— AIM OF THE TASK —
In the material below, how many lines contain the word "body"? The reply must be that number alone.
----------------
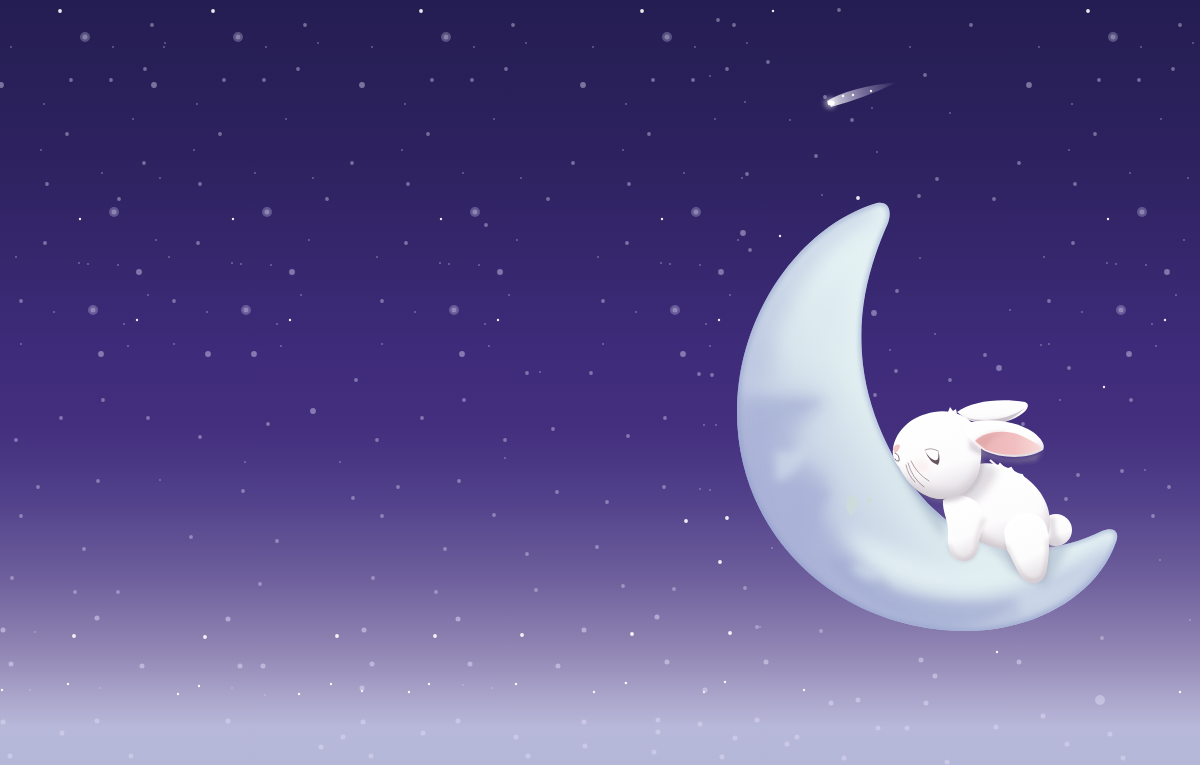
<!DOCTYPE html>
<html lang="en">
<head>
<meta charset="utf-8">
<title>Sleeping rabbit on a crescent moon</title>
<style>
:root{--night-top:#241d52;--night-mid:#3e2b7a;--dusk:#6c5d9b;--haze:#b7b8da;--star:#dcd8f2;--moon-light:#e4f1f3;--moon-shade:#a5add4;--fur:#fff;--fur-shade:#c9c2ca;--ear-pink:#f2bfc0;--line:#85717c}
html,body{margin:0;width:1200px;height:765px;overflow:hidden;background:var(--night-top)}
svg{display:block}
.star{fill:none;stroke:var(--star);stroke-linecap:round}
.tiny{stroke-width:1.8;opacity:.4}
.small{stroke-width:3.8;opacity:.42}
.medium{stroke-width:5.8;opacity:.45}
.glow{stroke-width:10;opacity:.28}
.core{stroke-width:5;opacity:.35}
.bright{stroke:#fff;stroke-width:3.8;opacity:.9}
.spark{stroke:#fff;stroke-width:2.4;opacity:.9}
.haze{stroke-width:5;opacity:.55}
.fur{fill:url(#fur)}
.line{fill:none;stroke:var(--line);stroke-linecap:round}
</style>
</head>
<body>
<svg width="1200" height="765" viewBox="0 0 1200 765" role="img" aria-label="White rabbit asleep on a crescent moon in a starry night sky">
<defs>
<linearGradient id="sky" x2="0" y2="1">
<stop offset="0" stop-color="var(--night-top)"/>
<stop offset=".2" stop-color="#2d225f"/>
<stop offset=".46" stop-color="var(--night-mid)"/>
<stop offset=".56" stop-color="#432f7e"/>
<stop offset=".65" stop-color="#51408a"/>
<stop offset=".75" stop-color="var(--dusk)"/>
<stop offset=".85" stop-color="#9186b4"/>
<stop offset=".91" stop-color="#aaa4ca"/>
<stop offset=".95" stop-color="var(--haze)"/>
<stop offset="1" stop-color="#b5b7d9"/>
</linearGradient>
<linearGradient id="moon-fill" gradientUnits="userSpaceOnUse" x1="775" y1="510" x2="925" y2="415">
<stop offset="0" stop-color="#b3bbdd"/>
<stop offset=".35" stop-color="#c9d5e6"/>
<stop offset=".75" stop-color="#dfedf0"/>
<stop offset="1" stop-color="var(--moon-light)"/>
</linearGradient>
<linearGradient id="comet-tail" gradientUnits="userSpaceOnUse" x1="829" y1="103" x2="898" y2="82">
<stop offset="0" stop-color="#fff" stop-opacity=".85"/>
<stop offset=".5" stop-color="#cfc8e4" stop-opacity=".45"/>
<stop offset="1" stop-color="#cfc8e4" stop-opacity="0"/>
</linearGradient>
<linearGradient id="fur" x1=".3" x2=".6" y2="1">
<stop offset="0" stop-color="var(--fur)"/>
<stop offset=".65" stop-color="#fdfcfd"/>
<stop offset="1" stop-color="#e2dde2"/>
</linearGradient>
<linearGradient id="ear-inner" x1="0" x2="1">
<stop offset="0" stop-color="#eab3b4"/>
<stop offset=".6" stop-color="var(--ear-pink)"/>
<stop offset="1" stop-color="#f8dcda"/>
</linearGradient>
<filter id="soft2" x="-30%" y="-30%" width="160%" height="160%"><feGaussianBlur stdDeviation="2"/></filter>
<filter id="soft4" x="-30%" y="-30%" width="160%" height="160%"><feGaussianBlur stdDeviation="4"/></filter>
<filter id="soft9" x="-40%" y="-40%" width="180%" height="180%"><feGaussianBlur stdDeviation="9"/></filter>
<path id="moon-shape" d="M877 203C889 201 892 211 888 223C868 268 857 312 863 365C872 440 922 520 985 541C1035 557 1072 545 1102 531C1114 526 1120 532 1116 542C1096 598 1030 633 960 631C830 627 737 530 737 412C737 315 800 226 877 203Z"/>
<clipPath id="moon-clip"><use href="#moon-shape"/></clipPath>
<path id="head-shape" d="M893 449C895 433 908 419 926 414C942 409 958 411 970 421C982 432 984 457 978 474C971 491 957 499 940 499C923 498 908 485 899 467C894 461 892 455 893 449Z"/>
<path id="body-shape" d="M972 466C986 460 1004 464 1020 474C1040 486 1051 505 1050 526C1048 548 1025 557 1002 549C976 545 952 526 946 504C948 488 960 476 972 466Z"/>
<clipPath id="head-clip"><use href="#head-shape"/></clipPath>
<clipPath id="body-clip"><use href="#body-shape"/></clipPath>
<g id="star-tile">
<path class="star tiny" d="M11 47h0M113 47h0M44 104h0M133 119h0M102 173h0M156 240h0M79 263h0M88 264h0M16 257h0M118 265h0M54 312h0M148 295h0M124 324h0M21 344h0M128 346h0M165 43h0M41 150h0M160 178h0"/>
<path class="star small" d="M71 80h0M67 134h0M-9 163h0M47 184h0M-34 199h0M45 243h0M21 301h0M152 25h0M111 80h0M145 69h0"/>
<path class="star medium" d="M1 85h0M139 272h0M101 354h0"/>
<path class="star glow" d="M85 37h0M114 212h0M93 310h0"/>
<path class="star core" d="M85 37h0M114 212h0M93 310h0"/>
<path class="star bright" d="M60 11h0"/>
<path class="star spark" d="M80 219h0M137 320h0"/>
</g>
</defs>

<rect id="night-sky" width="1200" height="765" fill="url(#sky)"/>

<g id="stars">
<use href="#star-tile"/>
<use href="#star-tile" x="153"/>
<use href="#star-tile" x="361"/>
<use href="#star-tile" x="582"/>
<use href="#star-tile" x="1028"/>
<path class="star tiny" d="M710 76h0M745 102h0M790 120h0M872 108h0M877 152h0M910 47h0M950 113h0M822 195h0M920 258h0M890 350h0M1010 310h0M1041 345h0M935 334h0M704 425h0M716 425h0M505 458h0M540 372h0M700 489h0M710 490h0M160 480h0M245 462h0M340 462h0M772 548h0M35 632h0M100 688h0M232 688h0M265 695h0M30 690h0M463 685h0M492 688h0M625 683h0M760 627h0M1160 560h0M1190 620h0M1145 470h0M1060 400h0"/>
<path class="star small" d="M768 62h0M718 20h0M839 10h0M971 25h0M925 75h0M852 120h0M816 156h0M747 174h0M937 179h0M750 250h0M897 291h0M896 371h0M950 380h0M699 374h0M712 375h0M875 395h0M1023 424h0M1078 475h0M985 355h0M486 225h0M825 97h0M919 196h0M1153 516h0M1069 368h0"/>
<path class="star medium" d="M208 354h0M874 313h0M999 368h0M313 411h0M743 233h0"/>
<path class="star small" stroke-width="5" d="M103 400h0M356 380h0M464 400h0M527 373h0M591 373h0M61 418h0M148 418h0M268 424h0M422 418h0M553 429h0M665 418h0M16 440h0M200 437h0M377 440h0M505 440h0M628 436h0M38 487h0M98 481h0M243 491h0M398 487h0M459 481h0M353 498h0M557 492h0M607 502h0M664 487h0M21 516h0M191 537h0M277 541h0M382 516h0M494 515h0M84 549h0M445 549h0M527 554h0M597 547h0M12 578h0M75 592h0M118 592h0M260 584h0M373 578h0M436 592h0M536 590h0M623 586h0M674 589h0M745 588h0M1122 471h0M1169 487h0M1131 400h0M1066 499h0M1102 638h0M821 631h0M757 627h0"/>
<path class="star bright" d="M686 521h0M727 518h0M720 562h0M74 636h0M205 637h0M337 636h0M435 636h0M522 635h0M632 634h0M730 633h0M858 198h0"/>
<path class="star spark" d="M780 236h0M773 11h0M1104 387h0M997 652h0M68 684h0M199 686h0M331 684h0M429 684h0M516 684h0M178 694h0M299 694h0M409 692h0M594 692h0M704 692h0M626 683h0M725 682h0M804 690h0M2 690h0M362 691h0M1180 692h0"/>
<path class="star haze" d="M97 618h0M228 619h0M3 630h0M364 630h0M458 619h0M584 630h0M657 617h0M11 664h0M142 666h0M240 666h0M263 666h0M372 664h0M470 664h0M558 666h0M667 662h0M766 662h0M921 660h0M935 676h0M1019 662h0M362 688h0M705 690h0M831 703h0M926 703h0M858 700h0M3 722h0M97 721h0M228 721h0M363 722h0M458 721h0M516 737h0M584 722h0M658 720h0M700 724h0M757 720h0M878 728h0M907 728h0M1043 716h0M996 727h0M1110 734h0M62 733h0M321 747h0M423 733h0M343 737h0M658 732h0M735 738h0M797 737h0M10 756h0M131 756h0M371 756h0M528 756h0M585 746h0M654 752h0M722 757h0M787 744h0M844 758h0M947 762h0M1067 744h0M1123 758h0"/>
<circle cx="1100" cy="700" r="5" fill="#dcdcf2" opacity=".5"/>
</g>

<g id="shooting-star">
<path d="M827 101Q850 87 898 82Q862 99 831 107Z" fill="url(#comet-tail)"/>
<circle cx="830" cy="103" r="6" fill="#fff" opacity=".4" filter="url(#soft2)"/>
<ellipse cx="831" cy="103" rx="3.5" ry="2.5" fill="#fff"/>
<path class="star spark" stroke-width="1" d="M843 96h0M853 95h0M871 91h0"/>
</g>

<g id="moon">
<use href="#moon-shape" fill="url(#moon-fill)"/>
<g clip-path="url(#moon-clip)">
<g filter="url(#soft9)">
<path d="M728 390C760 410 785 385 830 402C804 417 786 430 795 466C820 460 838 484 823 507C826 545 872 568 924 586C980 604 1030 595 1120 540L1110 650H850L720 520Z" fill="var(--moon-shade)" opacity=".62"/>
<path d="M733 370C748 298 800 230 870 200L874 216C818 245 780 305 766 390Z" fill="#b6bfde" opacity=".5"/>
<path d="M842 530C890 541 955 590 1045 572C1000 606 922 604 872 574Z" fill="#e5f1f4" opacity=".85"/>
<path d="M775 330C805 290 832 302 846 260C850 330 840 372 795 372Z" fill="#dce8ee" opacity=".6"/>
</g>
<g filter="url(#soft4)">
<path d="M752 398Q786 402 825 399Q804 414 783 416Q770 443 752 448Z" fill="#a9b3d8" opacity=".45"/>
<path d="M778 485Q803 479 832 492Q815 511 819 532L794 541Z" fill="#a8b2d7" opacity=".5"/>
<path d="M826 558Q867 556 894 591Q945 607 1017 600Q990 630 930 627Q860 610 826 558Z" fill="#9ba6d0" opacity=".42"/>
<path d="M775 450Q793 456 809 445Q798 479 776 481ZM849 567Q870 560 884 573Q871 589 849 567ZM1020 590Q1066 590 1099 550Q1080 605 1020 617Z" fill="#cfdcea" opacity=".7"/>
<path d="M893 455Q915 495 944 504L945 540Q915 505 893 455ZM974 540Q1005 554 1010 570L1045 587L1070 545Q1020 555 974 540Z" fill="#9aa9c2" opacity=".5"/>
</g>
<path d="M847 498l8-4 4 10-8 12-5-8zM866 497l7 3-5 6z" fill="#cdded9" opacity=".8"/>
<use href="#moon-shape" fill="none" stroke="#8e9bca" stroke-width="5" opacity=".55" filter="url(#soft2)"/>
</g>
</g>

<g id="rabbit">
<g id="tail">
<circle class="fur" cx="1056" cy="530" r="16"/>
<path d="M1047 517Q1054 533 1046 547Q1056 549 1064 543Q1054 538 1055 518Z" fill="var(--fur-shade)" opacity=".6" filter="url(#soft2)"/>
</g>
<g id="back-ear">
<path class="fur" d="M957 412C972 401 1000 398 1025 402C1030 404 1028 409 1023 413C1008 425 985 427 966 419Z"/>
<path d="M966 418Q1000 425 1025 408Q1008 425 986 425Z" fill="#b9b0bb" opacity=".7"/>
</g>
<g id="body">
<use href="#body-shape" class="fur"/>
<g clip-path="url(#body-clip)" filter="url(#soft4)">
<path d="M944 503Q976 495 983 462L998 470Q986 500 955 513Z" fill="var(--fur-shade)" opacity=".6"/>
<path d="M974 528Q993 545 1010 547L1004 560L970 548Z" fill="#bfb4bd" opacity=".65"/>
<path d="M1048 497Q1047 530 1044 552L1056 548V497Z" fill="var(--fur-shade)" opacity=".6"/>
</g>
<path d="M990 460l8 7 2-3 6 6 5-2 4 6 7 1 3 6 6 3 2 6 5 4" fill="none" stroke="#fff" stroke-width="2"/>
</g>
<g id="front-leg">
<path class="fur" d="M943 500C958 489 980 498 984 514C987 526 979 533 978 548C977 558 970 562 962 561C951 559 947 547 948 535C949 521 942 512 943 500Z"/>
<path d="M984 519Q976 535 977 548Q974 560 962 560Q952 558 949 545" class="line" stroke-width="2" opacity=".4" filter="url(#soft2)"/>
</g>
<g id="hind-leg">
<path class="fur" d="M1004 532C1009 508 1041 506 1047 528C1051 545 1048 563 1046 573C1043 582 1036 585 1028 582C1018 577 1014 561 1007 550Z"/>
<path d="M1006 546Q1015 566 1022 575Q1032 586 1043 577Q1049 560 1048 540" class="line" stroke-width="2" opacity=".45" filter="url(#soft2)"/>
</g>
<g id="head">
<use href="#head-shape" fill="#8f8392" opacity=".4" transform="translate(3 3)" filter="url(#soft2)"/>
<use href="#head-shape" class="fur"/>
<g clip-path="url(#head-clip)" filter="url(#soft4)">
<path d="M896 466Q925 497 958 490Q975 480 982 455V505H912Z" fill="var(--fur-shade)" opacity=".65"/>
<ellipse cx="921" cy="467" rx="10" ry="6" fill="#f6dfe0" opacity=".5"/>
</g>
<path d="M948 412l2-5 3 4 3-2 1 5z" fill="#fff"/>
<path d="M893 449Q895 443 900 445Q900 450 895 453Z" fill="#efc9c8"/>
<path class="line" stroke-width="1" d="M895 453Q900 455 899 461Q896 462 895 459"/>
<path d="M925 451Q930 463 938 465Q941 460 938 450Q940 462 934 460Q929 458 925 451Z" fill="#66545f"/>
<path class="line" stroke-width="1" opacity=".65" d="M925 450Q931 447 938 451M908 463Q912 478 924 487M911 461Q917 474 929 481M906 465Q908 475 915 482"/>
</g>
<g id="front-ear">
<path d="M969 438Q979 452 1005 458Q1032 460 1044 449L1036 461Q996 466 970 449Z" fill="#a297a6" opacity=".45" filter="url(#soft2)"/>
<path class="fur" d="M965 424C985 417 1015 420 1033 432C1041 438 1046 445 1043 450C1029 459 1002 459 985 451C977 447 972 439 965 434Z"/>
<path d="M975 441C985 431 1007 429 1022 436C1032 441 1040 445 1042 449C1027 456 1002 457 986 450Z" fill="url(#ear-inner)"/>
<path d="M975 441Q988 431 1008 432Q990 436 985 449Z" fill="#d99c9f" opacity=".5" filter="url(#soft2)"/>
</g>
</g>
</svg>
</body>
</html>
----------------
— YOUR RESPONSE —
8